The Liberals need to continue to struggle against their twin vices—arrogance and complacency—to remain successful. Their recidivism is, however, legendary. It will remain the main task of every leader to fight their slow slide into entitledness about their entitlement. But they can always be assured of a progressive left from which to snatch and re-package their policy agenda indefinitely.
For the NDP—or at least those who do not see their party as a secular monastery and want to win power— the challenge is perhaps the hardest of all. On the one hand, they must resist the eternal temptation to “movementitis.” A political party is not a movement, it’s a coalition of many clans, with shared values knitted carefully into a sustainable political quilt, one with sufficient and broad appeal to win. On the other hand, the 21st century risks ripping asunder the class alliance among farmers, industrial, commercial and public sector workers. There is not an obvious solidarity between a BC Hydro engineer with an indexed pension, a commitment to building large power plants and a six-figure salary and the woman who serves him coffee each morning at Tim’s. The clash of values between what American social commentator Joan Williams dubs starkly “The White Working Class” and the start-up green tech millennial, even if today their standards of living are not that far apart, is deepening. Building bridges between the two has always been a challenge for social democrats. It is an even tougher challenge today.

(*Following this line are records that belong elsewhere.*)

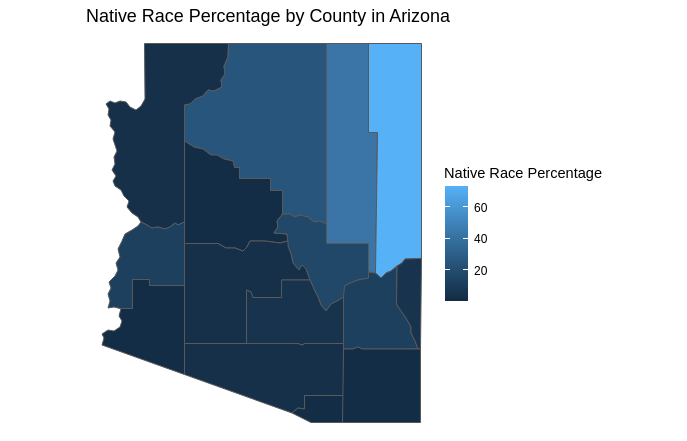
<!DOCTYPE html>
<html lang="en">
<head>
<meta charset="utf-8">
<title>Native Race Percentage by County in Arizona</title>
<style>
:root {
  --paper: #ffffff;
  --ink: #000000;
  --border: #595959;
  --scale-low: #132b43;
  --scale-high: #56b1f7;
  --level-1: #142d46;
  --level-2: #16304a;
  --level-3: #17334e;
  --level-4: #1d405f;
  --level-5: #214869;
  --level-6: #28557b;
  --level-7: #3b74a6;
  --level-8: #56b1f7;
}
html, body { margin: 0; background: var(--paper); overflow: hidden; }
.chart { display: block; width: 687px; height: 441px; }
text { font-family: "Liberation Sans", Arial, sans-serif; fill: var(--ink); }
.title { font-size: 17.6px; }
.legend-title { font-size: 14.6px; }
.legend-label { font-size: 12px; }
.counties { stroke: var(--border); stroke-width: 1; stroke-linejoin: round; }
.ticks { stroke: var(--paper); stroke-width: 1; }
.level-1 { fill: var(--level-1); }
.level-2 { fill: var(--level-2); }
.level-3 { fill: var(--level-3); }
.level-4 { fill: var(--level-4); }
.level-5 { fill: var(--level-5); }
.level-6 { fill: var(--level-6); }
.level-7 { fill: var(--level-7); }
.level-8 { fill: var(--level-8); }
</style>
</head>
<body>
<svg class="chart" viewBox="0 0 687 441" role="img" aria-label="Map of Arizona counties shaded by Native race percentage">
  <defs>
    <linearGradient id="percentage-scale" x1="0" y1="1" x2="0" y2="0">
      <stop offset="0" stop-color="#132b43"/>
      <stop offset=".25" stop-color="#224a6c"/>
      <stop offset=".5" stop-color="#326b98"/>
      <stop offset=".75" stop-color="#448dc7"/>
      <stop offset="1" stop-color="#56b1f7"/>
    </linearGradient>
  </defs>
  <rect width="687" height="441" fill="#fff"/>
  <text class="title" x="86" y="22" textLength="364" lengthAdjust="spacingAndGlyphs">Native Race Percentage by County in Arizona</text>

  <g class="counties">
    <path id="mohave" class="level-2" d="M144.500 43.500H228.500L228 57 224 66 225 74 221 80 222 87 214 91 208 90 203 96 195 99 190 104 184.500 105V222L178 225 175 223 170 227 165 229 158 227 152 228 147 225 141 222 138 217 132 213 127 207 129 201 124 196 121 190 115 186 113 181 116 176 112 170 115 164 114 157 117 151 115 145 113 139 115 132 110 126 111 120 108 115 109 109 106 104 110 101 115 103 120 101 126 102 130 107 136 110 141 106 145 99Z"/>
    <path id="coconino" class="level-6" d="M228.500 43.500H326.500V224L320 221 314 222 308 217 300 215 295 217 290 214 282.500 214V190.500H270.500V178.500H239.500V167.500H234.500L233 161 224 159 217 155 211 155 203 149 194 147 184.500 141V105L190 104 195 99 203 96 208 90 214 91 222 87 221 80 225 74 224 66 228 57Z"/>
    <path id="navajo" class="level-7" d="M326.500 43.500H368.500V132.500H377.500L375.500 273 368.500 272V243.500H326.500Z"/>
    <path id="apache" class="level-8" d="M368.500 43.500H421.500V258.500L405 259 402 263 397 266 391 271 386 273 381 278 375.500 273 377.500 132.500H368.500Z"/>
    <path id="yavapai" class="level-1" d="M184.500 141L194 147 203 149 211 155 217 155 224 159 233 161 234.500 167.500H239.500V178.500H270.500V190.500H282.500V214L277 221 278 227 274 233 287 234 288 241 280 243 265 241 250 241 247 247 243 251 235 248 226 248 218 243.500H184.500Z"/>
    <path id="gila" class="level-5" d="M282.500 214L290 214 295 217 300 215 308 217 314 222 320 221 326.500 224V243.500H368.500V278L358 280 350 283 344.500 286 345 296 339 300 331 304 326 311 321 305 318 297 314 289 310 280 306 269 302 265 299 270 293 263 291 254 288 246 287 234 274 233 278 227 277 221Z"/>
    <path id="la-paz" class="level-4" d="M141 222L147 225 152 228 158 227 165 229 170 227 175 223 178 225 184.500 222V285.500H149.500V279.500H132.500V308.500H120L114 307 108 308 110 301 108 294 111 288 109 282 115 276 118 270 116 263 120 257 118 249 122 241 125 234 132 230 138 226Z"/>
    <path id="yuma" class="level-1" d="M132.500 279.500H149.500V285.500H184.500V374.500L102 345 104 338 102 334 108 330 114 331 120 327 122 321 119 316 121 308.500H132.500Z"/>
    <path id="maricopa" class="level-2" d="M184.500 243.500H218L226 248 235 248 243 251 247 247 250 241 265 241 280 243 288 241 288 246 291 254 293 263 299 270 302 265 306 269 310 280 281.500 280V297.500H253L251 292 246.500 290V343.500H184.500Z"/>
    <path id="pinal" class="level-3" d="M246.500 290L251 292 253 297.500H281.500V280H310L314 289 318 297 321 305 326 311 331 304 339 300 343.500 297V343.500H305L302 345 298 343.500H246.500Z"/>
    <path id="pima" class="level-2" d="M184.500 343.500H298L302 345 305 343.500H343.500V395.500H304.500V409L298 408 292 413 184.500 374.500Z"/>
    <path id="santa-cruz" class="level-1" d="M304.500 395.500H343.500L342.500 422.500H311L292 413 298 408 304.500 409Z"/>
    <path id="graham" class="level-4" d="M344.500 286L350 283 358 280 368.500 278V272L375.500 273 381 278 386 273 391 271 397 266 396.500 304 401 311 406 318 411 327 411 333 415 341 418 349H362L358 347 353 349H343.500V297Z"/>
    <path id="greenlee" class="level-3" d="M397 266L402 263 405 259 421.500 258.500 420.500 349H418L415 341 411 333 411 327 406 318 401 311 396.500 304Z"/>
    <path id="cochise" class="level-1" d="M343.500 349H353L358 347 362 349H420.500V422.500H342.500Z"/>
  </g>

  <g id="legend">
    <text class="legend-title" x="444" y="178" textLength="158" lengthAdjust="spacingAndGlyphs">Native Race Percentage</text>
    <rect x="445" y="186" width="23" height="115" fill="url(#percentage-scale)"/>
    <path class="ticks" d="M445 206.500h5M463 206.500h5M445 238.500h5M463 238.500h5M445 269.500h5M463 269.500h5"/>
    <text class="legend-label" x="474" y="212">60</text>
    <text class="legend-label" x="474" y="243">40</text>
    <text class="legend-label" x="474" y="275">20</text>
  </g>
</svg>
</body>
</html>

Finally, New Democrats need to elect a new Jack Layton. Parties that are coalitions for power only can thrive without iconic leaders. Parties of both principle and power must be led by political masters. They must mediate tough internal divisions. They have to lean against the ‘movement’ builders without pushing them out of the tent, and they need to appeal to enough outside the tribe of true believers to build a winning coalition. Not easy.
J. S. Woodsworth built the bridge between farm and labour brilliantly, his successor not so much. Tommy Douglas did it as premier, at the national level less well. David Lewis did it during the party’s hardest years, the height of the Cold War, as what we would call the party’s national director, battling Liberal-allied Communists, and Trostskyites. He served with greater frustration later as leader. Ed Broadbent was the party’s first modern leader, with the ideal pedigree for a successful social democratic leader—an irreverent intellectual with working-class roots. His successors each stumbled.
It was Jack Layton who demonstrated that a new future was possible, rebuilding a shattered party, then a “best in class” campaign team, then romping painfully close to victory out of Quebec. Then the cycle repeated itself with his successor stumbling badly.
The Liberals need to continue to struggle against their twin vices— arrogance and complacency —to remain successful. Their recidivism is, however, legendary.
So, if you believe that history does foretell, the party will choose its next iconic leader in October. That figure will fashion the 21st century version of the farmer-labour coalition. Their new coalition will win the trust and credibility to not only conceive, but to win the mandate to execute, a vision for a progressive new Canada.
Or, if not, maybe they’ll just help the Liberals finally implement the national daycare plan they stole from Jack Layton.
David Lewis and Tommy Douglas at the founding convention of the NDP in 1961.
CCF Leader J.S. Woodsworth at the time of his election to Parliament from Winnipeg North Centre in 1921.
Jack Layton and Ed Broadbent at a 2008 campaign rally in Toronto.